What the task asks:
What is needed is the number of lines in the data below that include "smoothstep", stated by itself.

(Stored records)
*** Begin section ***

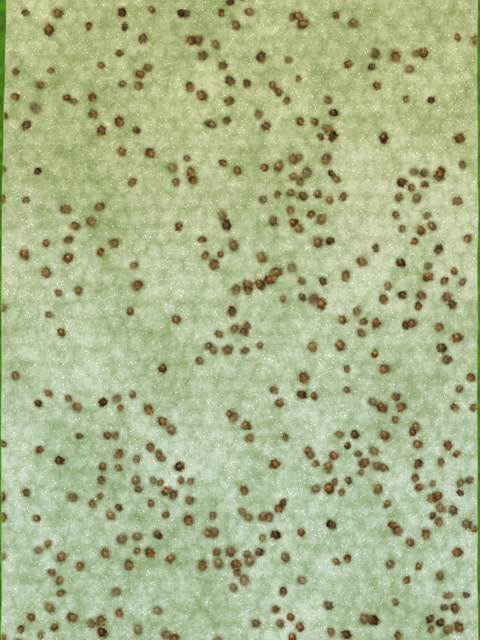
Give the GLSL for this texture, as a Shadertoy shader.

```glsl
#define SPOT_CELL 0.022
#define SPOT_RADIUS 0.0073
#define SPOT_DENSITY 0.66
#define BUMP_SIZE 0.024
#define GRAIN_SCALE 300.0
#define GRAIN_AMOUNT 0.62
#define PALE vec3(0.800, 0.835, 0.705)
#define GREEN vec3(0.545, 0.625, 0.390)
#define RIM vec3(0.27, 0.20, 0.12)
#define RUST vec3(0.54, 0.36, 0.18)
#define TAN vec3(0.53, 0.46, 0.32)
#define MARGIN vec3(0.29, 0.48, 0.10)

vec3 hash3(vec2 p) {
    vec3 q = fract(p.xyx * vec3(0.1031, 0.1030, 0.0973));
    q += dot(q, q.yxz + 33.33);
    return fract((q.xxy + q.yzz) * q.zyx);
}

float noise(vec2 p) {
    vec2 i = floor(p), f = fract(p);
    f = f * f * (3.0 - 2.0 * f);
    float low = mix(hash3(i).x, hash3(i + vec2(1, 0)).x, f.x);
    float high = mix(hash3(i + vec2(0, 1)).x, hash3(i + vec2(1, 1)).x, f.x);
    return mix(low, high, f.y);
}

vec2 turn(vec2 p, float angle) {
    float c = cos(angle), s = sin(angle);
    return mat2(c, -s, s, c) * p;
}

float fbm(vec2 p) {
    float sum = 0.0, amp = 0.5;
    for (int i = 0; i < 4; i++) {
        sum += amp * noise(p);
        p = 2.0 * turn(p, 0.64) + 7.3;
        amp *= 0.5;
    }
    return sum / 0.9375;
}

// Soft raised cells on a loose staggered grid
float bumps(vec2 p) {
    p /= BUMP_SIZE;
    float row = floor(p.y), nearest = 9.0;
    for (float j = -1.0; j <= 1.0; j++) {
        float shift = 0.5 * mod(row + j, 2.0);
        for (float i = -1.0; i <= 1.0; i++) {
            vec2 cell = vec2(floor(p.x - shift) + i, row + j);
            vec2 center = cell + vec2(shift, 0.0) + 0.5 + 0.5 * (hash3(cell + 91.0).xy - 0.5);
            nearest = min(nearest, length(p - center));
        }
    }
    return 1.0 - smoothstep(0.1, 0.75, nearest);
}

// Tiny round wet highlights
float glints(vec2 p) {
    p = turn(p, 0.5) * 210.0;
    vec3 h = hash3(floor(p) + 300.0);
    float d = length(fract(p) - 0.35 - 0.3 * h.xy);
    return (1.0 - smoothstep(0.1, 0.4, d)) * smoothstep(0.72, 1.0, h.z);
}

// Pale leaf surface with green valleys and grain
vec3 leaf(vec2 p) {
    float grain = 0.6 * noise(turn(p, 0.7) * GRAIN_SCALE);
    grain += 0.4 * noise(turn(p, 1.2) * GRAIN_SCALE * 0.55 + 40.0);
    float tone = 0.68 + 0.34 * (bumps(p) - 0.45) + 0.95 * (fbm(p * 7.0 + 3.0) - 0.5);
    tone += 0.65 * (fbm(p * 42.0) - 0.5) + GRAIN_AMOUNT * (grain - 0.5);
    vec3 col = mix(GREEN, PALE, clamp(tone, -0.15, 1.1));
    col *= mix(vec3(0.965, 1.0, 1.06), vec3(0.99, 0.965, 0.87), smoothstep(0.15, 1.0, p.y));
    return col + 0.16 * glints(p);
}

// One oval insect: stained halo, dark rim, rusty or tan middle
vec3 addSpot(vec3 col, vec2 p, vec2 cell) {
    vec3 place = hash3(cell), kind = hash3(cell + 57.0);
    float crowd = noise(cell * 0.24 + 5.0);
    float chance = (0.08 + SPOT_DENSITY * crowd * crowd) * mix(1.3, 0.75, cell.y * SPOT_CELL);
    if (place.z > chance) return col;

    vec2 center = (cell + 0.08 + 0.84 * place.xy) * SPOT_CELL;
    float radius = SPOT_RADIUS * mix(0.7, 1.15, kind.y);
    vec2 q = turn(p - center, 6.2832 * kind.x) / radius;
    q.y *= 1.2;
    float rough = noise(turn(p, 0.4) * 290.0 + 9.0);
    float smoothKind = step(0.87, kind.z), darkKind = step(kind.z, 0.2);
    float d = length(q) + 0.4 * (rough - 0.5) * (1.0 - smoothKind);

    float halo = 1.0 - smoothstep(0.75, 2.1, d);
    col = mix(col, col * vec3(0.78, 0.73, 0.60), 0.85 * halo);
    vec3 middle = mix(mix(RUST, RIM * 1.2, 0.8 * darkKind), TAN, smoothKind);
    middle *= 0.72 + 0.55 * rough;
    float inner = length(q - vec2(0.3, 0.1));
    vec3 body = mix(middle, RIM * mix(1.0, 0.6, darkKind), 0.9 * smoothstep(0.2, 1.1, inner));
    body = mix(body, mix(middle, RIM, 0.3), 0.5 * smoothKind);
    float shine = 1.0 - smoothstep(0.1, 0.4, length((p - center) / radius - vec2(-0.2, 0.35)));
    body += 0.2 * shine * rough;
    float blur = 0.22 + 0.7 / (iResolution.y * radius);
    float fade = mix(0.6, 1.0, fract(kind.y * 7.0));
    return mix(col, body, fade * (1.0 - smoothstep(1.0 - blur, 1.0 + blur, d)));
}

void mainImage(out vec4 fragColor, in vec2 fragCoord) {
    vec2 p = fragCoord / iResolution.y;
    float width = iResolution.x / iResolution.y, soft = 1.2 / iResolution.y;
    vec3 col = leaf(p);

    // Scattered insects
    vec2 home = floor(p / SPOT_CELL);
    for (int j = -1; j <= 1; j++)
        for (int i = -1; i <= 1; i++)
            col = addSpot(col, p, home + vec2(i, j));

    // Thin green leaf margins
    float left = 0.001 + 0.007 * smoothstep(0.6, 1.0, p.y) + 0.002 * noise(p.yy * 12.0);
    float right = width - 0.002 - 0.003 * noise(p.yy * 9.0 + 4.0);
    float outside = max(left - p.x, p.x - right);
    col = mix(col, PALE, 0.35 * smoothstep(-0.004, 0.0, outside));
    col = mix(col, MARGIN * (0.8 + 0.4 * noise(p * 90.0)), smoothstep(-soft, soft, outside));

    fragColor = vec4(clamp(col, 0.0, 1.0), 1.0);
}
```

*** End section ***

Your response:
10